The numbers are encouraging for Alaska — and Ketchikan in particular.

As of Thursday, Ketchikan had not seen a positive test result for COVID-19 since April 20.

And, from April 20 through May 20, the State of Alaska had recorded just 81 Alaska cases statewide, an average of 2.61 per day. No state in the country has a lower overall total than Alaska’s count of 402 cases. And of those 402 individuals, 356 are listed as having recovered.

It’s numbers like these that have encouraged Gov. Mike Dunleavy to lift COVID-19 related state restrictions on businesses, houses of worship, libraries, museums, and recreation and sports activities beginning Friday.

The action seems appropriate, especially in areas of the state such as Ketchikan where increased testing has produced no new positive results in more than four weeks. The risks remain, but they are low at present.

It’s important to understand some of the factors that have reduced the risks here.

In Ketchikan, the early cases were identified quickly. State and local actions closed local schools, municipal facilities and a lot of businesses. Many residents have been conscientious in taking measures to reduce the spread and “flatten the curve.”

Also, Ketchikan, as an island community, likely benefited from being mostly sealed off from the outside world because of significantly reduced air travel and the absence of mainline ferry transportation.

Alaska, too, has had a similar “island effect” because of its geography and mandates regarding intrastate and interstate travel.

This relative absence of travel has reduced the opportunities for COVID-19 to hitch new rides into Alaska.

However, Alaska and Ketchikan aren’t truly open for business without the travel that has brought so much fresh revenue into the state and community.

That’s where the difficult decisions come in.

Understanding the economic importance of commercial fishing in Alaska, the industry is working with the state and local communities to develop plans to reduce the risks of fishery participants bringing COVID-19 into the state.

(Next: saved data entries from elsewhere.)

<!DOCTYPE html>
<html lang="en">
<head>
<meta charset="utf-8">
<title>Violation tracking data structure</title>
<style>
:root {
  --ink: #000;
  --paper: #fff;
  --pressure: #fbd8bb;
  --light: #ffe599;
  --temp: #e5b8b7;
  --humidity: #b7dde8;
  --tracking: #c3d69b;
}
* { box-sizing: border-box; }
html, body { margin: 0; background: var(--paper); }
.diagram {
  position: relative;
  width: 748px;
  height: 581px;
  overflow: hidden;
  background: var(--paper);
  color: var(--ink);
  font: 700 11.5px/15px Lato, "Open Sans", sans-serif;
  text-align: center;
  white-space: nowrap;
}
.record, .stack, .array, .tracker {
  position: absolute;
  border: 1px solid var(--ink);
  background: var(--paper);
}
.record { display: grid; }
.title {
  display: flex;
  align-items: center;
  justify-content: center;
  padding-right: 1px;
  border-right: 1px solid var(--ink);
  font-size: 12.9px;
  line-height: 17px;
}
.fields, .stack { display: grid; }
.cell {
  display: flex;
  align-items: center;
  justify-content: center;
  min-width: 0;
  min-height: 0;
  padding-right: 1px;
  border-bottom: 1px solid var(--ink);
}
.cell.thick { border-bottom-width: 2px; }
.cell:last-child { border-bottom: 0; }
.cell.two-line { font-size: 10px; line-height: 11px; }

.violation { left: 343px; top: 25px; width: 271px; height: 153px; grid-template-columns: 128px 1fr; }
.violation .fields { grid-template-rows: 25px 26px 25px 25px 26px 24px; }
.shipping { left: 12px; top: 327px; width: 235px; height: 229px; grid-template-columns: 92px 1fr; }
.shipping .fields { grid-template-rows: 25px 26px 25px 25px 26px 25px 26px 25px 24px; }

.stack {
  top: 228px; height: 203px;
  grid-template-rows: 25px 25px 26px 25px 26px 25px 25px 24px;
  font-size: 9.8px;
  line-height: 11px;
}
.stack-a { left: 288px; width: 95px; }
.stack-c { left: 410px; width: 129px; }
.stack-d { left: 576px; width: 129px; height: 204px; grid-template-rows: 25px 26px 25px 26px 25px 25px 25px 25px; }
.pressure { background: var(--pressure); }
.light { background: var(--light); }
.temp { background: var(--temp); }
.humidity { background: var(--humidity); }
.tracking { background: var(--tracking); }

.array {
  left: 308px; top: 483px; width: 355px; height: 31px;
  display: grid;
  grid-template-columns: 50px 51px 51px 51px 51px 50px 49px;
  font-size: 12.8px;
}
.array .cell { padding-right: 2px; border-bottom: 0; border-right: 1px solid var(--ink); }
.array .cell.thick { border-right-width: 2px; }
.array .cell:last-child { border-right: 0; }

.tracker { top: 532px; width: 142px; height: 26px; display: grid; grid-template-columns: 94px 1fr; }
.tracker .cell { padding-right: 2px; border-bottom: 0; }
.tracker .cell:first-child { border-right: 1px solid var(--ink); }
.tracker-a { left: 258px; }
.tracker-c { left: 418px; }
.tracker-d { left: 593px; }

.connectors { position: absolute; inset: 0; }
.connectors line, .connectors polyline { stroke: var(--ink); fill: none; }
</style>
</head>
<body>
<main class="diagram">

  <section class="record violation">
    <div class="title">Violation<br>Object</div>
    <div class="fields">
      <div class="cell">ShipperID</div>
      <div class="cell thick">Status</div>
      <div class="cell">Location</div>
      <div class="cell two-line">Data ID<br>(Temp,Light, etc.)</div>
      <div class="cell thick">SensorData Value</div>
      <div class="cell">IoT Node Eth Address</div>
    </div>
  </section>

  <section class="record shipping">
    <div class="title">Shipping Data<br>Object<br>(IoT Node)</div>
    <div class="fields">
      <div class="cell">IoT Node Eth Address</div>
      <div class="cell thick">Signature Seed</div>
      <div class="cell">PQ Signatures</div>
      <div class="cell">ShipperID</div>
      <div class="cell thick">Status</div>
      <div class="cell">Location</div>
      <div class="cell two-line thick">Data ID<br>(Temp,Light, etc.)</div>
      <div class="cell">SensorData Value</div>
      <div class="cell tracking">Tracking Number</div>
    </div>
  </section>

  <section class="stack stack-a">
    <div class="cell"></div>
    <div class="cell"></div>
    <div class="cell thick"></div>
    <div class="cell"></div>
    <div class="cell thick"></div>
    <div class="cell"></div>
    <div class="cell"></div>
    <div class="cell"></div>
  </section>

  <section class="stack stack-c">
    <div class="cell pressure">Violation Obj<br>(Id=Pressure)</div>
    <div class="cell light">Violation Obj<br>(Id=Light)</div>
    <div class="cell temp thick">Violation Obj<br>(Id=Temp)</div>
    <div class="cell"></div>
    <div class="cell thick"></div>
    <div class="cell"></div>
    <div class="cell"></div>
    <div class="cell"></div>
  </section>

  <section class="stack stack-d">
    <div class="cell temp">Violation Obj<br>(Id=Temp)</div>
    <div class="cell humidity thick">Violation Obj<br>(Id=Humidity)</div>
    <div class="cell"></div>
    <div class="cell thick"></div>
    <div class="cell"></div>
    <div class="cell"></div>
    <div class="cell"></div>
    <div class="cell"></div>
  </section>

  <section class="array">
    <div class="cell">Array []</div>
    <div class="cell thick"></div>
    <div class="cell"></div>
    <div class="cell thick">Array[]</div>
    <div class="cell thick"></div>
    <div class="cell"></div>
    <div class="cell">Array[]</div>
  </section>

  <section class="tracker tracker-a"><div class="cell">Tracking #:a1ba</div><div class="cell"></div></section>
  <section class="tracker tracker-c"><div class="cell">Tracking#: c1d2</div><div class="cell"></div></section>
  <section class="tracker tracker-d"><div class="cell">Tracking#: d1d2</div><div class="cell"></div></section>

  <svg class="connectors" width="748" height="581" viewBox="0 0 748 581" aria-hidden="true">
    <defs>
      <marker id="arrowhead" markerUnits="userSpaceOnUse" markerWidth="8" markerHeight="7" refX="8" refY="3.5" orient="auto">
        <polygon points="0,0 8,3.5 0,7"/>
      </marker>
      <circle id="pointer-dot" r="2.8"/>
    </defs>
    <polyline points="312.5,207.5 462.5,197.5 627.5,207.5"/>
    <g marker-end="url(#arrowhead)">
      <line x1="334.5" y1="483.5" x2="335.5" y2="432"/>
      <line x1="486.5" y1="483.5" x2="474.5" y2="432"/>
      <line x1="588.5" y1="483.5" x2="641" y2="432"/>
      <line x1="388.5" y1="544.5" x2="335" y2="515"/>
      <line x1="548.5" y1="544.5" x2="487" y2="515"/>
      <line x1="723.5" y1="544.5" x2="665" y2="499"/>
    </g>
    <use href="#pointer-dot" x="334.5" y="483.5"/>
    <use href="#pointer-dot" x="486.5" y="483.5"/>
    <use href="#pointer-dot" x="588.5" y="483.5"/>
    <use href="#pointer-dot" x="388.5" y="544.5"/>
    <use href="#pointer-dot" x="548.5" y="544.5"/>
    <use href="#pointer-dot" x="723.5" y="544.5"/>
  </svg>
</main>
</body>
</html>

We’ve seen the results of some of those plans in recent days as testing programs have detected COVID-19 cases early while the individuals were still in the initial quarantine periods.

It’s good to see the state and industry taking this seriously, understanding that an outbreak could result in closed fisheries, closed processing plants, and the spread of COVID-19 in Alaska communities — some of which don’t have the health care capacity to fully respond. There are a lot of participants in the fisheries, and that’s a lot of people to trust to take responsibility to protect themselves, their workmates and the areas in which they operate.

The cruise industry, too, presents an array of complex issues when considering the protection of crews, passengers, and the residents of port communities and beyond. How best to proceed?

Regarding air travel, the state’s mandatory 14-day quarantine for people arriving in Alaska from Outside remains in effect through June 2. The requirement certainly has dampened the demand for visitor-related travel into the state. If the mandate is changed on June 2, it will be interesting to see whether it’s fully rescinded or will continue with lesser requirements.

As Dunleavy correctly notes, COVID-19 isn’t going away and there’s no vaccine or cure likely in the near future. The state shut things down early and hard to give time to build up health care capacity, which has occurred. As things open back up, more cases are anticipated. The governor says the state will be vigilant in responding to “spikes” in cases, but “the virus is with us. We must function with it and manage it.”

That’s going to take a lot of people being responsible for their actions, not only the actions that affect themselves but those that might affect others. It’s not going to be easy, but it’s the best hope we have for maintaining health in the community, and restoring strength to the economy.